To add to the relief, Beijing was behaving better than it has over past calamities. Since this might have been thanks to the West’s “positive engagement” with China’s dictators — even awarding them the Olympics — we could possibly take credit from the week’s tally of disaster. Sorry about that, Burma.
The cyclone of 11 days ago has already slid into liberal interventionism’s recycle bin, a purgatory called Mere Abuse. The regime’s refusal to aid some 1.5 million people reportedly facing starvation in the Irrawaddy delta has been subjected only to a “shock and awe” of adjectival assault.

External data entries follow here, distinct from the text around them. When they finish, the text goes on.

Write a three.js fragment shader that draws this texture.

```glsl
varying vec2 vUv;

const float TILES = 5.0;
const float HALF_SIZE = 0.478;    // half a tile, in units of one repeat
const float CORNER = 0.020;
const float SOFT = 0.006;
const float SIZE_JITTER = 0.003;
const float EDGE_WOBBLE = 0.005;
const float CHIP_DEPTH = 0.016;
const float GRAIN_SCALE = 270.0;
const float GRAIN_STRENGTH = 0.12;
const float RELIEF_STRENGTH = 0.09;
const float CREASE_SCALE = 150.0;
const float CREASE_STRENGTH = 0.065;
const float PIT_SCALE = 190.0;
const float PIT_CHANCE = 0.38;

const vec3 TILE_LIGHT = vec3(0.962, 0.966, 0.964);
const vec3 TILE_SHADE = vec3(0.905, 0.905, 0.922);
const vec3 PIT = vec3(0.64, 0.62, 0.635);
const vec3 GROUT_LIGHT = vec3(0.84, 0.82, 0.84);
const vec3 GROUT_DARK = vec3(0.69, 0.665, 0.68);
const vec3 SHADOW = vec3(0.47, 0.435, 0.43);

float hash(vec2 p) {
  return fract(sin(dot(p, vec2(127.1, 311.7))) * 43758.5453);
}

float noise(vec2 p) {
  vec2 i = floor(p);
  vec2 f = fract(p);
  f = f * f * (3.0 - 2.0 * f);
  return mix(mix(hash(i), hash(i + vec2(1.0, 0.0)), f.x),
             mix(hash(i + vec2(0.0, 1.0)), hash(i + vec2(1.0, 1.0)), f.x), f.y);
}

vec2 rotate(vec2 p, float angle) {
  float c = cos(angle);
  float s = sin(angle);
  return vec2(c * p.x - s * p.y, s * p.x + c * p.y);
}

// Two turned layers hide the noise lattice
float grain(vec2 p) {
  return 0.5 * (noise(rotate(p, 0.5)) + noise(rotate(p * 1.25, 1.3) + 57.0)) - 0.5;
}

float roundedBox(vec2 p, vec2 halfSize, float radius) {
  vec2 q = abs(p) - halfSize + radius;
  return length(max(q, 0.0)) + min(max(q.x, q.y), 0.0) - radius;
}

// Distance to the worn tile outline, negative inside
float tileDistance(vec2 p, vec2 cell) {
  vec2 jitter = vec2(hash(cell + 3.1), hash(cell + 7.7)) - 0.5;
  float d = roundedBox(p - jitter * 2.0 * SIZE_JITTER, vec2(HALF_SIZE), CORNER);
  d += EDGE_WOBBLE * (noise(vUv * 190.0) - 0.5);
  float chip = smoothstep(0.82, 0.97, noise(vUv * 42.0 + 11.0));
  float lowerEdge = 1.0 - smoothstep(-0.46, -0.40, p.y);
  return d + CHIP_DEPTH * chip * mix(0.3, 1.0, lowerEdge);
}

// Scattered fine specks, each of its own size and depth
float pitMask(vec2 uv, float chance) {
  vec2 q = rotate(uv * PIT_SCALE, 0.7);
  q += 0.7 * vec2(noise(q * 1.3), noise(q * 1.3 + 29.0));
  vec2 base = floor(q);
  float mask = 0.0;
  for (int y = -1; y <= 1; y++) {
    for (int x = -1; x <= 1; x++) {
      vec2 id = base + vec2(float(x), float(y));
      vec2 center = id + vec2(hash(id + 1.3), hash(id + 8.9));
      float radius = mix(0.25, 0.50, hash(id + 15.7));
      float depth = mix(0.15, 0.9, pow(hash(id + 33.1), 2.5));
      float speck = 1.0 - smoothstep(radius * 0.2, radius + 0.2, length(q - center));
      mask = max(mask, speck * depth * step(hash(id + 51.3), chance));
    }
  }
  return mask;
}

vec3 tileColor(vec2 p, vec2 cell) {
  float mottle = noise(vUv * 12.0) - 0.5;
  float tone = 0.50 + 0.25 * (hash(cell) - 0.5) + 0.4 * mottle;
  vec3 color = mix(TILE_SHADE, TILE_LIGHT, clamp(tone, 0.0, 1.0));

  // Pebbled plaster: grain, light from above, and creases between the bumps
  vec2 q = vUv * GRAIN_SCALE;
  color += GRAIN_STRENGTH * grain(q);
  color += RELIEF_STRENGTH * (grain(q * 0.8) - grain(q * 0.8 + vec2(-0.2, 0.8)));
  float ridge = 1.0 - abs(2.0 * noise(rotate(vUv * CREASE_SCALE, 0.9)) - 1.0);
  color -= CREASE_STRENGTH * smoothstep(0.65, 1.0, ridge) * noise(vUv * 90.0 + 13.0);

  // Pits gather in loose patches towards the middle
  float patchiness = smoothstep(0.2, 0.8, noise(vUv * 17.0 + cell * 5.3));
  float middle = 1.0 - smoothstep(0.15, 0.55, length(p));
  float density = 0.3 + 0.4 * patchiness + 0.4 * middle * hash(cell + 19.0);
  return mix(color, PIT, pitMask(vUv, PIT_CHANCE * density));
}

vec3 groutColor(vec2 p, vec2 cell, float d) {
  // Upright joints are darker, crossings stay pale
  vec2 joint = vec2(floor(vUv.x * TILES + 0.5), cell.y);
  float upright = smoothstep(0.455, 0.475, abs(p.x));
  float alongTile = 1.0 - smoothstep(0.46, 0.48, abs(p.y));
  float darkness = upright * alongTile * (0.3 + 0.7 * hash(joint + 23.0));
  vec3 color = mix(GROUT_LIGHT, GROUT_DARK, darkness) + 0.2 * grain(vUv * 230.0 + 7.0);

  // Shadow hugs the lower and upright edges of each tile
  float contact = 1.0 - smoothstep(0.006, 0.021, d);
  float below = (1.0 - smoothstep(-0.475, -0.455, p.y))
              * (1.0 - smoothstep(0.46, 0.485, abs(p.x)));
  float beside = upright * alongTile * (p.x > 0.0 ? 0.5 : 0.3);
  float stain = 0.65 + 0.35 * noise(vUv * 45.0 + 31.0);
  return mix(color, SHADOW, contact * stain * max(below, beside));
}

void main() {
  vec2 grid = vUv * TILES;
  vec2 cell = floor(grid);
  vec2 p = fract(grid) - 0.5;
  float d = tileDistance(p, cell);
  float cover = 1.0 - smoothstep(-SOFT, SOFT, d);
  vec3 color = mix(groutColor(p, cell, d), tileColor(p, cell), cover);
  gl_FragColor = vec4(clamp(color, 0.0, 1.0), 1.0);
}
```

In the UK, British Prime Minister Gordon Brown called the refusal “utterly unacceptable” (which means accepted). British Aid Minister Douglas Alexander professed himself “horrified.” Foreign Secretary David Miliband used the words “malign neglect ... a humanitarian catastrophe of genuinely epic proportions.” UN Secretary-General Ban Ki-moon registered “deep concern and immense frustration.” French President Nicolas Sarkozy found the inaction “utterly reprehensible” and German Chancellor Angela Merkel found it “inexplicable.” US President George W. Bush declared the regime “either isolated or callous.” As Rudyard Kipling would have said, if Kruger could be killed with words the Myanmar regime would be dead and buried.

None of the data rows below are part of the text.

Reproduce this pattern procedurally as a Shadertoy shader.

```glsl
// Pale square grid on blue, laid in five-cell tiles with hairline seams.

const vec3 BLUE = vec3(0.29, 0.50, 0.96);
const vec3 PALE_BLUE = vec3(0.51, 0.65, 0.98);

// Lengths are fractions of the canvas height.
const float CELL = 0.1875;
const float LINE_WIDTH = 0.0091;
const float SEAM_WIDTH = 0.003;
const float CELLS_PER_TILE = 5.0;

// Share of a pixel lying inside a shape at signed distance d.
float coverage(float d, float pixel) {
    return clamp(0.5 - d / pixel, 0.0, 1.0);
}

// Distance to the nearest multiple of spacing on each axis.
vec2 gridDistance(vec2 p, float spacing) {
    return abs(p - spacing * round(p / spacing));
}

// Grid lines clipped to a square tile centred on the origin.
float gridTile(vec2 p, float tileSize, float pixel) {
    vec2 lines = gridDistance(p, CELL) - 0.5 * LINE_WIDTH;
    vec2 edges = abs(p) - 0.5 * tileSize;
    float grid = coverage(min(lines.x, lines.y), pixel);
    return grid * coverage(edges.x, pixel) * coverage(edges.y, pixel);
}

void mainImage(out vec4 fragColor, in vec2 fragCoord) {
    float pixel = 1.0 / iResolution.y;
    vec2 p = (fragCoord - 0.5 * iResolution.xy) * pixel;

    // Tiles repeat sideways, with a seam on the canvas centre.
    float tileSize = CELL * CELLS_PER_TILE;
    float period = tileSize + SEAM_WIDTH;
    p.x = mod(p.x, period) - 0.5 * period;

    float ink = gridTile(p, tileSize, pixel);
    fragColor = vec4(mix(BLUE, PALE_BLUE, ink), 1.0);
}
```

What is it about Myanmar? The very same politicians who spent the past seven years declaring the virtue of intervening wherever the mood took them are now, if not tongue-tied, then hands-tied. Where are the buccaneers of Bosnia, the crusaders of Kosovo, the bravehearts who rescued Sierra Leone from its rebels, the Afghans from the Taliban and the Iraqis from former Iraqi president Saddam Hussein? Where are the gallants who sent convoys into Croatia in 1992 to relieve human suffering in conditions of chaos and hostility?
Overnight they have become signed-up members of the “you can’t solve all the world’s problems” party. Those who claim the lunatic Afghan adventure “a good war” and remark that “we cannot just leave these people to their fate,” find no problem in “leaving” hundreds of thousands to die, abandoned by their rulers in Myanmar. It is said to be a long way away, a matter of national sovereignty, very difficult, a harsh environment, not covered by international law.
The same legal experts who burned midnight oil trying to justify invading Iraq are now doing overtime to justify not sending relief into Myanmar. In 2005, the West’s leaders boasted the UN’s “responsibility to protect” principle, claiming that this “R2P” justified the UN Security Council in authorizing action against negligent states. It would provide cover for intervention if, for instance, a government in Kabul or Islamabad or Khartoum was experiencing domestic massacres but denying access to aid workers.
Legal opinion now asserts that this meant only cases of genocide, ethnic cleansing and “crimes against humanity.” It did not embrace deliberate negligence following a natural disaster, but rather acts of overt violence. The R2P doctrine is, I am told, “an immensely delicate instrument” that would be better tested somewhere other than Myanmar. Myanmar’s dead, in other words, are just the wrong sort of corpses.